Cold plunging is trending, but what are the benefits and risks?

Cold plunging has been growing in popularity on social media, but how much does it impact your health? Cold plunges and ice baths are not new cold remedies, but cold immersion therapy has been becoming more and more popular recently. Health experts say there are a lot of benefits if you do it the right way, but it can be very dangerous if done the wrong way. 

Troy London the owner of We're Evolving Fitness says it can help you mentally and physically. He offers ice baths at his gym in Winter Park, Florida, as part of their recovery therapy. 

"This is one of the trends that’s here to stay because it is positive, and it’s really good for our bodies. It can help with mental fortitude heightened, physical and performance," London said. "If we’re trying to train, we want to stay training, that’s the most effective way to see the results to be able to be in sport.

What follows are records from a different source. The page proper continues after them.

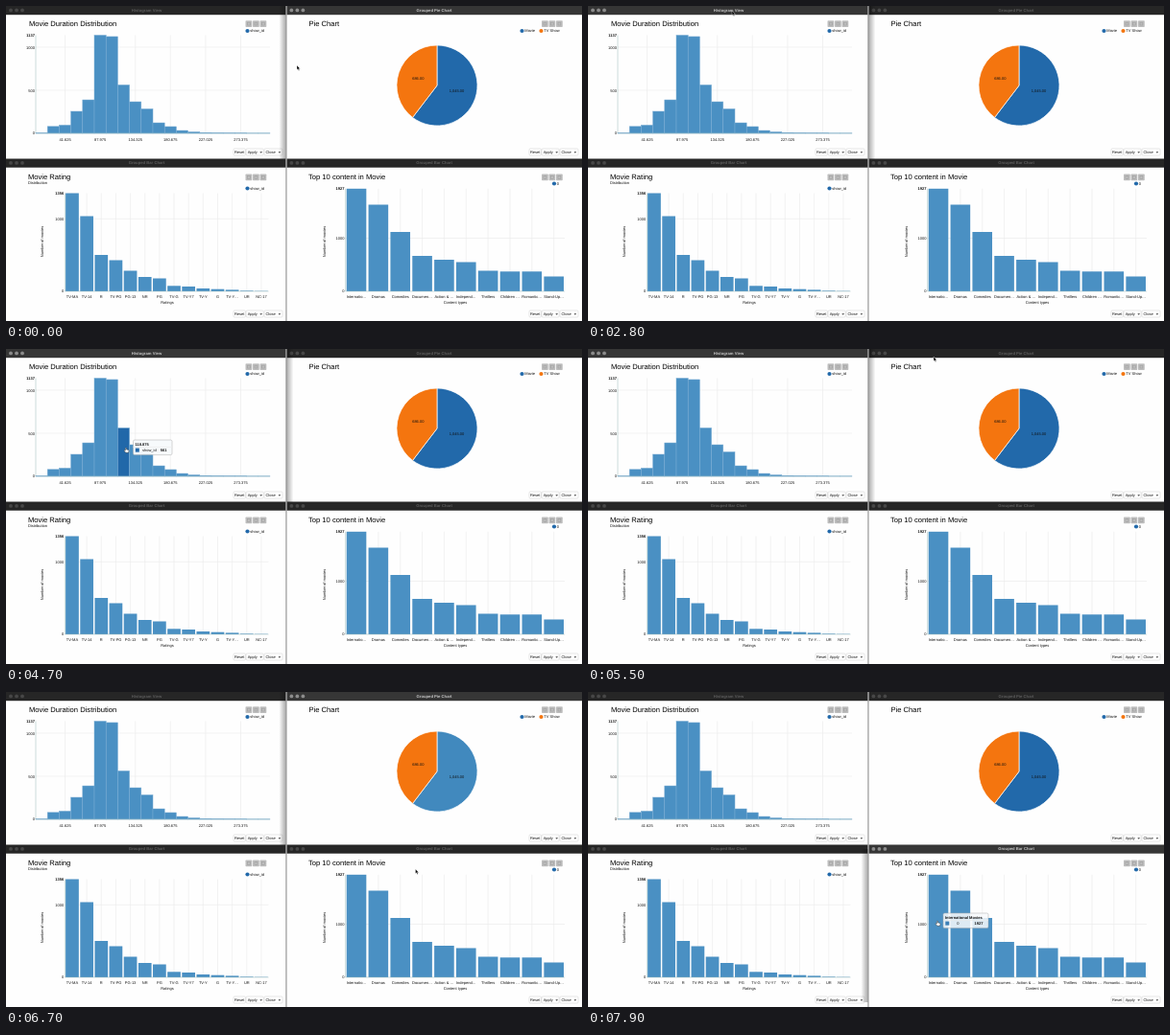
These frames come from a looping animation (600 by 329 pixels, 8000 ms). An HTML page:

```html
<!DOCTYPE html>
<html lang="en">
<head>
<meta charset="utf-8">
<title>Chart dashboard</title>
<style>
  html, body { margin: 0; width: 100%; height: 100%; overflow: hidden; background: #fff; }
  svg { display: block; width: 600px; height: 329px; }
  text { font: 4px "Liberation Sans", Arial, sans-serif; fill: #111; text-rendering: geometricPrecision; }
  .mid { text-anchor: middle; }
  .end { text-anchor: end; }
  .bold { font-weight: bold; }
  .head { font-size: 7.6px; fill: #000; }
  .bar { fill: #4a90c3; }
  .bar.lit { fill: #2168a9; }
  .hist .bar { stroke: #79acd3; stroke-width: .5; }
  .grid { stroke: #ececec; stroke-width: .7; }
  .axis { stroke: #9bb; stroke-width: .5; }
  .strip { fill: #262626; }
  .caption { font-size: 4.2px; font-weight: bold; fill: #5c5c5c; }
  .light { fill: #474747; }
  .focus .strip { fill: #363636; }
  .focus .caption { fill: #c6c6c6; }
  .focus .light { fill: #8c8c8c; }
  .button { fill: #fff; stroke: #ccc; stroke-width: .5; }
  .tool { fill: #bebebe; }
  .mark { fill: none; stroke: #a2a2a2; stroke-width: .7; }
</style>
</head>
<body>
<svg id="stage" viewBox="0 0 600 329"></svg>
<script>
const LOOP = 8000, STEP = 100;
const BLUE = '#2269aa', ORANGE = '#f4750f';
const LIGHT_BLUE = '#4189be', LIGHT_ORANGE = '#f8995b';
const stage = document.getElementById('stage');

const rect = (x, y, w, h, cls = '', more = '') =>
  `<rect x="${x}" y="${y}" width="${w}" height="${h}" class="${cls}" ${more}/>`;
const text = (x, y, s, cls = '', more = '') =>
  `<text x="${x}" y="${y}" class="${cls}" ${more}>${s}</text>`;
const line = (x1, y1, x2, y2, cls = 'grid') =>
  `<line x1="${x1}" y1="${y1}" x2="${x2}" y2="${y2}" class="${cls}"/>`;
const dot = (x, y, r, fill) => `<circle cx="${x}" cy="${y}" r="${r}" fill="${fill}"/>`;
const legend = (x, y, label, fill = BLUE) => dot(x, y, 2.1, fill) + text(x + 2.8, y + 1.4, label);

// Histogram: equal bins from x = 31
const bins = [4, 80, 95, 255, 388, 1137, 1121, 561, 366, 283, 122, 78, 33, 17, 9, 6, 4, 3, 2, 2];
const BIN = 12.2, BIN_X = 31, BASE = 133, BIN_SCALE = 102.5 / 1137;
const binName = i => (10.725 + 15.45 * i).toFixed(3);
const binTop = i => BASE - bins[i] * BIN_SCALE;

function histogram() {
  let s = line(31, 43, 275, 43) + line(31, 88, 275, 88);
  for (let i = 2; i < 20; i += 3) {
    const x = BIN_X + BIN * (i + .5);
    s += line(x, 30.5, x, BASE) + text(x, 140.6, binName(i), 'mid');
  }
  bins.forEach((v, i) => { s += rect(BIN_X + BIN * i, binTop(i), BIN, v * BIN_SCALE, 'bar'); });
  return s + line(31, 30.5, 31, BASE, 'axis') + line(31, BASE, 275, BASE, 'axis') +
    text(30, 32, '1137', 'end bold') + text(30, 44.5, '1000', 'end') +
    text(30, 89.5, '500', 'end') + text(30, 134, '0', 'end') + legend(251.5, 26, 'show_id');
}

// Category chart standing on y = 298
function barChart({ x, step, wide, tops, names, mid, max, maxY, thousand, side, caption }) {
  const right = x + step * tops.length;
  let s = line(x, thousand, right, thousand);
  tops.forEach((top, i) => {
    const c = x + step * (i + .5);
    s += line(c, maxY, c, 298) + rect(c - wide / 2, top, wide, 298 - top, 'bar') +
      text(c, 304.6, names[i], 'mid');
  });
  return s + line(x, maxY, x, 298, 'axis') + line(x, 298, right, 298, 'axis') +
    text(x - 1.2, maxY + 1.6, max, 'end bold') + text(x - 1.2, thousand + 1.4, '1000', 'end') +
    text(x - 1.2, 299.3, '0', 'end') + text(mid, 310.6, caption, 'mid') +
    text(0, 0, 'Number of movies', 'mid', `transform="translate(${side} 246) rotate(-90)"`);
}

const ratings = barChart({
  x: 61.4, step: 15.15, wide: 13.7, mid: 168, max: '1356', maxY: 195.5, thousand: 222.3, side: 39.3,
  caption: 'Ratings',
  tops: [195.5, 219.5, 260, 265.5, 276.5, 283, 284.5, 292.3, 293, 295, 295.7, 296.4, 297.4, 297.7],
  names: 'TV-MA TV-14 R TV-PG PG-13 NR PG TV-G TV-Y7 TV-Y G TV-Y… UR NC-17'.split(' ')
}) + legend(251.5, 190.5, 'show_id') + text(23, 185.8, 'Distribution');

const genres = barChart({
  x: 353.6, step: 22.85, wide: 20.6, mid: 468, max: '1927', maxY: 190.8, thousand: 242.5, side: 333.3,
  caption: 'Content types',
  tops: [190.8, 207.5, 236, 261, 265, 267.5, 276.5, 277.3, 277.3, 282.5],
  names: ['Internatio…', 'Dramas', 'Comedies', 'Documen…', 'Action &amp; …', 'Independ…',
    'Thrillers', 'Children …', 'Romantic…', 'Stand-Up…']
}) + legend(571, 185.5, '0');

// Pie: angles in degrees clockwise from the top
const PIE = { x: 449, y: 83, r: 42, split: 217.3 };
function slice(from, to, r) {
  const at = a => {
    const n = a * Math.PI / 180;
    return `${PIE.x + r * Math.sin(n)} ${PIE.y - r * Math.cos(n)}`;
  };
  return `M${PIE.x} ${PIE.y}L${at(from)}A${r} ${r} 0 ${to - from > 180 ? 1 : 0} 1 ${at(to)}Z`;
}
const pie = '<g stroke="#fff" stroke-width=".7"><path id="movie"/><path id="show"/></g>' +
  text(469.5, 90.2, '1,045.00', 'mid') + text(429.3, 76.6, '686.00', 'mid') +
  legend(537.5, 26, 'Movie') + legend(557.5, 26, 'TV Show', ORANGE);

function footer(x, y) {
  const arrow = ax => `<path d="M${ax} ${y + 3.2}h2.6l-1.3 1.6z" fill="#333"/>`;
  return rect(x, y, 12.4, 7, 'button', 'rx="1"') + rect(x + 13.1, y, 18, 7, 'button', 'rx="1"') +
    rect(x + 32, y, 19, 7, 'button', 'rx="1"') + text(x + 6.2, y + 4.9, 'Reset', 'mid') +
    text(x + 19.7, y + 4.9, 'Apply', 'mid') + text(x + 38.6, y + 4.9, 'Close', 'mid') +
    arrow(x + 27.4) + arrow(x + 46.6);
}

function tools(x, y) {
  let s = '';
  for (let i = 0; i < 3; i++) {
    const bx = x + i * 7.5;
    s += rect(bx, y, 6.8, 6.8, 'tool', 'rx=".8"') + rect(bx + 2, y + 2, 2.8, 2.8, 'mark');
  }
  return s;
}

function pane(x, y, w, h, name, title, titleX, body, cls) {
  let s = rect(x, y, w, h, '', 'fill="#fefefe"') + rect(x, y, w, 9.2, 'strip');
  for (let i = 0; i < 3; i++) s += `<circle class="light" cx="${x + 5 + i * 6}" cy="${y + 4.4}" r="1.9"/>`;
  const right = x > 0;
  return `<g class="pane ${cls}">${s}${text(right ? 446 : 146.5, y + 5.9, name, 'mid caption')}` +
    text(titleX, y + (y ? 21.8 : 21.3), title, 'head') + tools(right ? 558 : 249.5, y + (y ? 16 : 15.2)) +
    footer(right ? 545 : 237, y ? 318 : 149) + body + '</g>';
}

stage.innerHTML = `<defs>
    <linearGradient id="shade"><stop offset="0" stop-color="#000" stop-opacity="0"/>
      <stop offset="1" stop-color="#000" stop-opacity=".32"/></linearGradient></defs>` +
  pane(0, 0, 291.6, 159.5, 'Histogram View', 'Movie Duration Distribution', 24, histogram(), 'hist') +
  pane(292.4, 0, 307.6, 159.5, 'Grouped Pie Chart', 'Pie Chart', 315.5, pie, '') +
  pane(0, 159.5, 291.6, 169.5, 'Grouped Bar Chart', 'Movie Rating', 23, ratings, '') +
  pane(292.4, 159.5, 307.6, 169.5, 'Grouped Bar Chart', 'Top 10 content in Movie', 315, genres, '') +
  rect(291.4, 0, 1.1, 329, '', 'fill="#8d8d8d"') +
  rect(0, 0, 7, 160, '', 'id="shadow" fill="url(#shade)"') +
  `<g id="tip"></g><g id="cursor">
    <path id="arrow" d="M0 0V4.6L1.1 3.7L1.9 5.4L2.7 5L1.9 3.4H3.4Z" fill="#000" stroke="#fff" stroke-width=".35"/>
    <path id="hand" d="M-.6 -1.6q.6-.7 1.1 0v1.5l2 .5q.6.2.5.9l-.5 2h-2.7l-1.9-2.3q0-.8 1.5 0z"
      fill="#fff" stroke="#333" stroke-width=".45"/></g>`;

const byId = id => document.getElementById(id);
const panes = [...document.querySelectorAll('.pane')];
const binBars = [...document.querySelectorAll('.hist .bar')];

// Pointer path: time, x, y
const path = [
  [0, 303, 62], [200, 310, 47], [600, 310, 47], [800, 363, 2], [1900, 363, 2], [2000, 363, 2.5],
  [2500, 200, 4], [2800, 150, 5], [3200, 138, 112], [3300, 138, 112], [3600, 103, 75],
  [4100, 109, 92], [4400, 109, 92], [4700, 125, 105], [4900, 125, 105], [5500, 360, 8],
  [5800, 400, 5], [6100, 435.5, 92], [6300, 461, 100], [6500, 452, 112], [6700, 426.5, 185],
  [7000, 426.5, 186], [7400, 411, 198], [7500, 411, 198], [7700, 371, 200], [7900, 364, 241], [8000, 364, 241]
];

function pointer(t) {
  const i = Math.max(1, path.findIndex(p => p[0] >= t));
  const [t0, x0, y0] = path[i - 1], [t1, x1, y1] = path[i];
  const k = (t - t0) / (t1 - t0);
  return [x0 + (x1 - x0) * k, y0 + (y1 - y0) * k];
}

const focusAt = t => t < 2600 ? 1 : t < 5600 ? 0 : t < 7000 ? 1 : 3;

// What lies under the pointer in the focused window
function hover(t) {
  if (t < 0) return {};
  const [x, y] = pointer(t), focus = focusAt(t);
  if (focus === 0) {
    const i = Math.floor((x - BIN_X) / BIN);
    if (i >= 0 && i < bins.length && y > binTop(i) && y < BASE) return { bin: i };
  } else if (focus === 1) {
    const dx = x - PIE.x, dy = y - PIE.y;
    if (Math.hypot(dx, dy) < PIE.r) {
      const angle = (Math.atan2(dx, -dy) * 180 / Math.PI + 360) % 360;
      return { slice: angle < PIE.split ? 'movie' : 'show' };
    }
  } else if (x > 354.5 && x < 375.5 && y > 205) return { genre: true };
  return {};
}

function tipBox(x, y, w, title, key, value, fill, keyX, clear) {
  const h = title ? 15.6 : 10, row = y + h - 5;
  return rect(x, y, w, h, '', `rx="1.5" fill="#f7fafc" fill-opacity="${clear}" stroke="#aaa" stroke-width=".5"`) +
    (title ? text(x + 2, y + 5.9, title, 'bold') + line(x, y + 7.4, x + w, y + 7.4) : '') +
    rect(x + 2.3, row - 2, 4, 4, '', `fill="${fill}"`) + text(x + keyX, row + 1.5, key) +
    text(x + w - 5.6, row + 1.5, value, 'bold end');
}

function tooltip(over, x, y) {
  if (over.bin !== undefined)
    return tipBox(x + 7.5, y - 10, 40.5, binName(over.bin), 'show_id', bins[over.bin], BLUE, 9.5, .96);
  if (over.slice === 'movie') return tipBox(x + 3.5, y - 7, 47, '', 'Movie', '1,045.00', BLUE, 9, .85);
  if (over.slice === 'show') return tipBox(x + 3.5, y - 7, 47, '', 'TV Show', '686.00', LIGHT_ORANGE, 9, .82);
  if (over.genre) return tipBox(x + 6, y - 10, 47, 'International Movies', '0', '1927', '#3c7fb6', 14.2, .86);
  return '';
}

function draw(t) {
  const [x, y] = pointer(t), focus = focusAt(t), over = hover(t);
  panes.forEach((p, i) => p.classList.toggle('focus', i === focus));
  binBars.forEach((b, i) => b.classList.toggle('lit', i === over.bin));

  // Slice colours return a little after the pointer leaves
  const recent = [over, hover(t - 100), hover(t - 200)];
  const active = (recent.find(r => r.slice) || {}).slice;
  const radius = name => PIE.r + (over.slice === name ? 1.8 : 0);
  byId('movie').setAttribute('d', slice(0, PIE.split, radius('movie')));
  byId('show').setAttribute('d', slice(PIE.split, 360, radius('show')));
  byId('movie').setAttribute('fill', active === 'movie' ? LIGHT_BLUE : BLUE);
  byId('show').setAttribute('fill', active === 'show' ? LIGHT_ORANGE : ORANGE);

  const place = focus === 0 ? 'translate(299.4 0) scale(-1 1)' : `translate(284.4 ${focus === 3 ? 164 : 0})`;
  byId('shadow').setAttribute('transform', place);
  byId('tip').innerHTML = tooltip(over, x, y);
  byId('cursor').setAttribute('transform', `translate(${x} ${y})`);
  const hand = over.bin !== undefined || over.genre;
  byId('hand').style.display = hand ? '' : 'none';
  byId('arrow').style.display = hand ? 'none' : '';
}

const start = performance.now();
function tick() {
  const t = (performance.now() - start) % LOOP;
  draw(Math.floor(t / STEP) * STEP);
  requestAnimationFrame(tick);
}
tick();
</script>
</body>
</html>
```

If I’m in sport, and I’m tearing down muscle and tissue we all know icing can help diminish inflammation."

The cold plunge is anywhere from 37 to 60 degrees. London says there's no set time, but would recommend 11 minutes per week total, which could mean three to four sessions per week at three to four minutes per session. But, if you're a beginner, you might want to take it slow, like five minutes per week total. 


A recent study from the International Journal of Circumpolar Health found that cold baths could help burn body fat, lower your diabetes risk, and improve circulation. Medical experts say it could also help speed up your metabolism. 

However, some doctors are concerned as videos circulating on social media show people doing ice baths in dangerous ways. 

"Especially when you see people doing those in remote lakes, doing them alone, setting up a timer," said Dr. Daniel Miller with Orlando Health. "If you go down into these remote areas, where the water is really, really cold. People can pass out. If you pass out in a body of water there’s a risk of drowning."

Dr. Miller agrees that ice baths can help athletes with muscle aces and soreness, but recommends not staying in the water for too long because you could get frostbite. He also recommends consulting with your physician first. 

"There are a lot of benefits of ice, especially with fresh injuries or with someone in the athletic field. There are great anti-inflammatory properties, things that control swelling, but also there can be cardiac and pulmonary repercussions too," said Dr. Miller. 

You can make an ice bath at home, too. Coach London says you'll need a tub, thermometer, and bags of ice, but don't forget to listen to your body. 

"It’s just trying to make sure you feel comfortable and safe," London said. "I’m not going to tell you what set temperature. It should irritate you, but you can hold it, and you feel safe, so you don’t get hypothermia or anything like that."